Microwave: Electromagnetic Spectrum

Our ancestors would sit around smoky wood fires for hours boiling food, but now all we have to do is press a few buttons and toss food inside a microwave oven and our meal is ready in a minute or two. Microwaves heat the food in a microwave oven. They are quick and efficient because they channel the heat directly to the molecules inside food. In this article, let us learn about microwaves and its various properties and applications.

What are Microwaves?

Microwaves are defined as electromagnetic radiations with a frequency ranging between 300 MHz to 300 GHz while the wavelength ranges from 1 mm to around 30 cm. The microwave radiation is commonly referred as microwaves. They fall between the infrared radiation and radio waves in the electromagnetic spectrum. A few of the properties of microwaves are as follows:

  • Metal surfaces reflect microwaves. Microwaves with a certain wavelength pass through the earth’s atmosphere and can be useful in transmitting information to and from satellites in orbit. Hence, the satellite dishes are made of metal as they reflect microwaves well.
  • Microwaves of certain frequencies are absorbed by water. This property of microwaves is useful n cooking. Water in the food absorbs microwave, which causes the water to heat up, therefore cooking the food.
  • A microwave transmission is affected by wave effects such as refraction, reflection, interference and diffraction.
  • Microwaves can pass through glass and plastic. This is the reason why we use a plastic or glass container in a microwave oven and not metal containers as metal reflects microwaves.

Applications of microwaves

The uses of the microwave are similar to that of radio waves. They are used in communications, radio astronomy, remote sensing, radar and of course, owing to their heating application, they are used in cooking as well. Why do mobile phones use microwaves? Because microwaves can even be generated with the help of small antennas, so the mobile phones need not be of large size.

Microwave - Electromagnetic Spectrum

Observe the frequency and wavelength range of Microwave

Interesting Fact About Microwaves

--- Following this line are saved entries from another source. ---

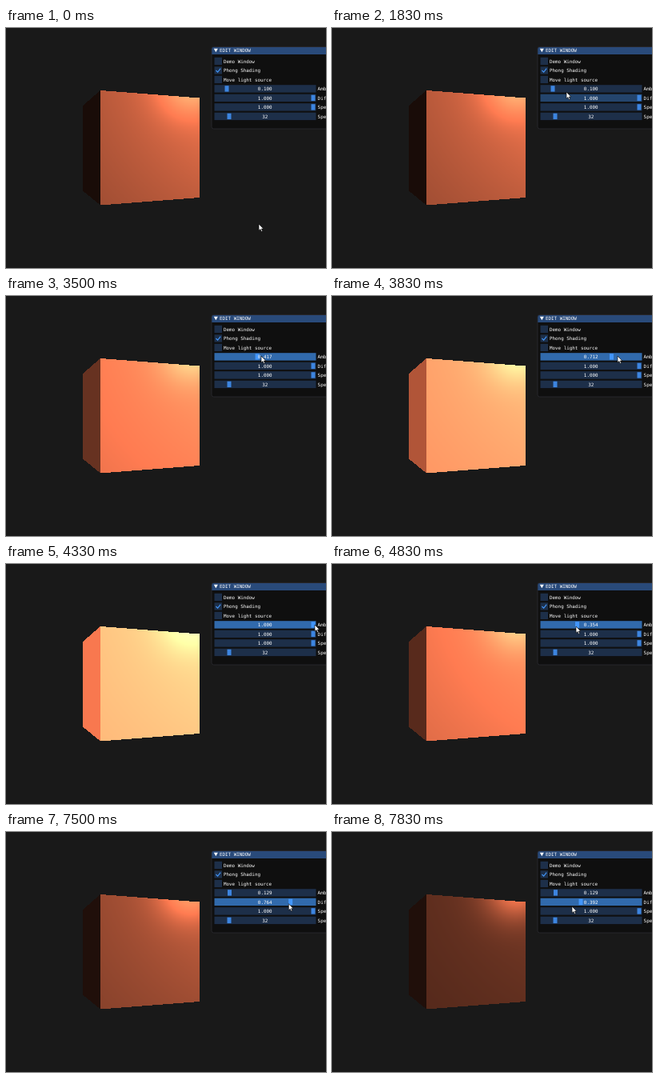
An HTML page with a canvas for the animation above (8 s loop, 400 by 300 pixels).

```html
<!DOCTYPE html>
<html lang="en">
<head>
<meta charset="utf-8">
<title>Phong cube</title>
<style>
  html, body { margin: 0; width: 100%; height: 100%; overflow: hidden; background: #191919; }
  canvas, svg { position: absolute; left: 0; top: 0; width: 400px; height: 300px; }
  text { font: 5.88px "DejaVu Sans Mono", monospace; fill: #fff; white-space: pre; }
</style>
</head>
<body>
<canvas id="view" width="400" height="300"></canvas>
<svg id="ui" viewBox="0 0 400 300">
  <rect x="257" y="23.5" width="160" height="102.5" rx="2.5" fill="#0f0f0f" stroke="#2b2b32" stroke-width=".8"/>
  <path d="M257.3 33V26Q257.3 24 259.5 24H400V33Z" fill="#294a7a"/>
  <path d="M259.8 25.8H264.8L262.3 30.3Z" fill="#fff"/>
  <text x="267" y="30.4">EDIT WINDOW</text>
</svg>
<script>
const LOOP = 8000, RATE = 6;
const BASE = [248, 120, 79];
const LIGHT = [1.2, 1, 2], EYE = [-0.96, 0, 3.04];
const SHINE = 32, GLOSS = 0.62;
const ROW_Y = [71.2, 82.7, 94.2, 105.7], ROW_H = 9.4;

// Keys are [tick, ...values], six ticks per second.
const POINTER = [
  [0, 316, 245], [3, 316, 246], [6, 317, 251], [7, 318, 251], [9, 308, 160],
  [10, 303, 96], [11, 293, 80], [13, 284, 77], [15, 277, 76], [18, 282, 75],
  [20, 300, 75], [23, 357, 75], [25, 387, 76], [26, 386, 76], [29, 305, 78],
  [32, 287, 78], [35, 282.5, 77], [40, 282.5, 77], [42, 350, 84], [43, 384, 87],
  [44, 380, 88], [47, 300, 93]
];
const AMBIENT = [[15, .1], [18, .129], [20, .27], [23, .712], [25, 1], [26, 1],
  [29, .354], [32, .17], [35, .129]];
const DIFFUSE = [[43, 1], [44, .95], [47, .392]];

const mix = (a, b, k) => a + (b - a) * k;

function sample(keys, t) {
  if (t <= keys[0][0]) return keys[0].slice(1);
  const i = keys.findIndex(k => k[0] > t);
  if (i < 0) return keys[keys.length - 1].slice(1);
  const a = keys[i - 1], b = keys[i];
  const k = (t - a[0]) / (b[0] - a[0]);
  return a.slice(1).map((v, j) => mix(v, b[j + 1], k));
}

// Cube
const ctx = document.getElementById("view").getContext("2d");
const img = ctx.createImageData(146, 146);
const LEFT = 96, TOP = 77;
const pixels = [];

const sub = (a, b) => a.map((v, i) => v - b[i]);
const dot = (a, b) => a.reduce((s, v, i) => s + v * b[i], 0);
const unit = a => a.map(v => v / Math.hypot(...a));

function shade(p) {
  const l = unit(sub(LIGHT, p)), v = unit(sub(EYE, p));
  const mirror = [-l[0], -l[1], l[2]];
  return { diff: l[2], spec: GLOSS * Math.max(0, dot(mirror, v)) ** SHINE };
}

function buildCube() {
  for (let x = 96; x < 242; x++) {
    const front = x >= 118;
    const s = front ? (x + .5 - 118) / 124 : (x + .5 - 96) / 22;
    const top = front ? mix(78, 87.5, s) : mix(97, 78, s);
    const bottom = front ? mix(221.5, 212, s) : mix(203.5, 221.5, s);
    const u = s * 124.5 / mix(143.5, 124.5, s);
    for (let y = Math.round(top); y < Math.round(bottom); y++) {
      const v = (y + .5 - top) / (bottom - top);
      const lit = front ? shade([u - .5, .5 - v, .5]) : { diff: 0, spec: 0 };
      lit.at = ((y - TOP) * img.width + x - LEFT) * 4;
      pixels.push(lit);
    }
  }
}

function drawCube(ambient, diffuse) {
  for (const p of pixels) {
    const k = ambient + diffuse * p.diff + p.spec;
    for (let c = 0; c < 3; c++) img.data[p.at + c] = BASE[c] * k;
    img.data[p.at + 3] = 255;
  }
  ctx.putImageData(img, LEFT, TOP);
}

// Panel
const ui = document.getElementById("ui");

function add(tag, attrs, label) {
  const el = document.createElementNS("http://www.w3.org/2000/svg", tag);
  for (const k in attrs) el.setAttribute(k, attrs[k]);
  if (label) el.textContent = label;
  return ui.appendChild(el);
}

["Demo Window", "Phong Shading", "Move light source"].forEach((label, i) => {
  const y = 36.8 + i * 11.5;
  add("rect", { x: 260.5, y, width: 9.5, height: 9.3, fill: "#1d2f49" });
  add("text", { x: 272, y: y + 6.9 }, label);
});
add("path", { d: "M262.5 53L264.6 55.2L268.2 50.6", fill: "none", stroke: "#4296fa", "stroke-width": 1.1 });

const sliders = ["Ambient", "Diffuse", "Specular", "Specular power"].map((label, i) => {
  const y = ROW_Y[i];
  const track = add("rect", { x: 260.5, y, width: 127, height: ROW_H });
  const grab = add("rect", { y: y + 1, width: 5, height: ROW_H - 2 });
  const value = add("text", { x: 323.7, y: y + 6.9, "text-anchor": "middle" });
  add("text", { x: 389.6, y: y + 6.9 }, label);
  return { track, grab, value };
});

const arrow = add("path", {
  d: "M0 0V8.2L1.9 6.5L3.2 9.4L4.6 8.8L3.3 6H5.8Z",
  fill: "#fff", stroke: "#000", "stroke-width": .6
});

function setSlider(i, ratio, label, state) {
  const { track, grab, value } = sliders[i];
  track.setAttribute("fill", ["#1d2f49", "#24456d", "#316aac"][state]);
  grab.setAttribute("fill", state === 2 ? "#4296fa" : "#3d85e0");
  grab.setAttribute("x", 261.5 + 120 * ratio);
  value.textContent = label;
}

function render(tick) {
  const [ambient] = sample(AMBIENT, tick), [diffuse] = sample(DIFFUSE, tick);
  const [x, y] = sample(POINTER, tick);
  const [hx, hy] = sample(POINTER, tick - .5); // hover trails the pointer
  const active = tick >= 15 && tick <= 40 ? 0 : tick >= 43 ? 1 : -1;

  drawCube(ambient, diffuse);
  [ambient, diffuse, 1, SHINE / 256].forEach((v, i) => {
    const over = hx > 260 && hx < 388 && hy >= ROW_Y[i] && hy < ROW_Y[i] + ROW_H;
    const state = active === i ? 2 : active < 0 && over ? 1 : 0;
    setSlider(i, v, i === 3 ? String(SHINE) : v.toFixed(3), state);
  });
  arrow.setAttribute("transform", `translate(${x} ${y})`);
}

buildCube();
let last = -1;
function loop() {
  const t = performance.now() % LOOP;
  const tick = Math.floor((t + 5) * RATE / 1000) % (LOOP * RATE / 1000);
  if (tick !== last) render(last = tick);
  requestAnimationFrame(loop);
}
loop();
</script>
</body>
</html>
```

Something which is not very well known is the use of microwave in getting the first clues to the occurrence of the Big Bang. In the 1960’s, two scientists, who happened to be working with special low noise antennae, noticed something very strange. They were picking up noise from all directions and they noticed something even stranger. The noise from all directions did not vary in its intensity. Arno Penzias and Robert Wilson, the two scientists, figured that if it were coming from anywhere on earth, then the direction would be quite specific… but it wasn’t! They realized that they had discovered cosmic microwave background radiation by mistake! This microwave radiation fills the entire radiation and was our first clue to the occurrence of the Big Bang!

There is a wide belief that since microwaves emit radiations, they are not good for health. But microwaves fall under the low frequencies of the electromagnetic spectrum. They also have low energies. Therefore they do not have enough energy to chemically change substances through ionization. Radiation here means having energy and not radioactivity. And there are some studies which suggest carcinogenic effects (these are not the same as previously mentioned high energy emitting exposure).

Stay tuned with Byju’s to learn more about the electromagnetic spectrum, gamma rays and much more.


Practise This Question

A charge is fixed at one end of an insulating rod of length ‘L’ which rotates with uniform speed about an axis perpendicular to its length and passing through its other end as shown in the figure. This region of space contains a uniform electrostatic field E directed along positive X-axis. The work done by the field when the particle completes two full rotations is?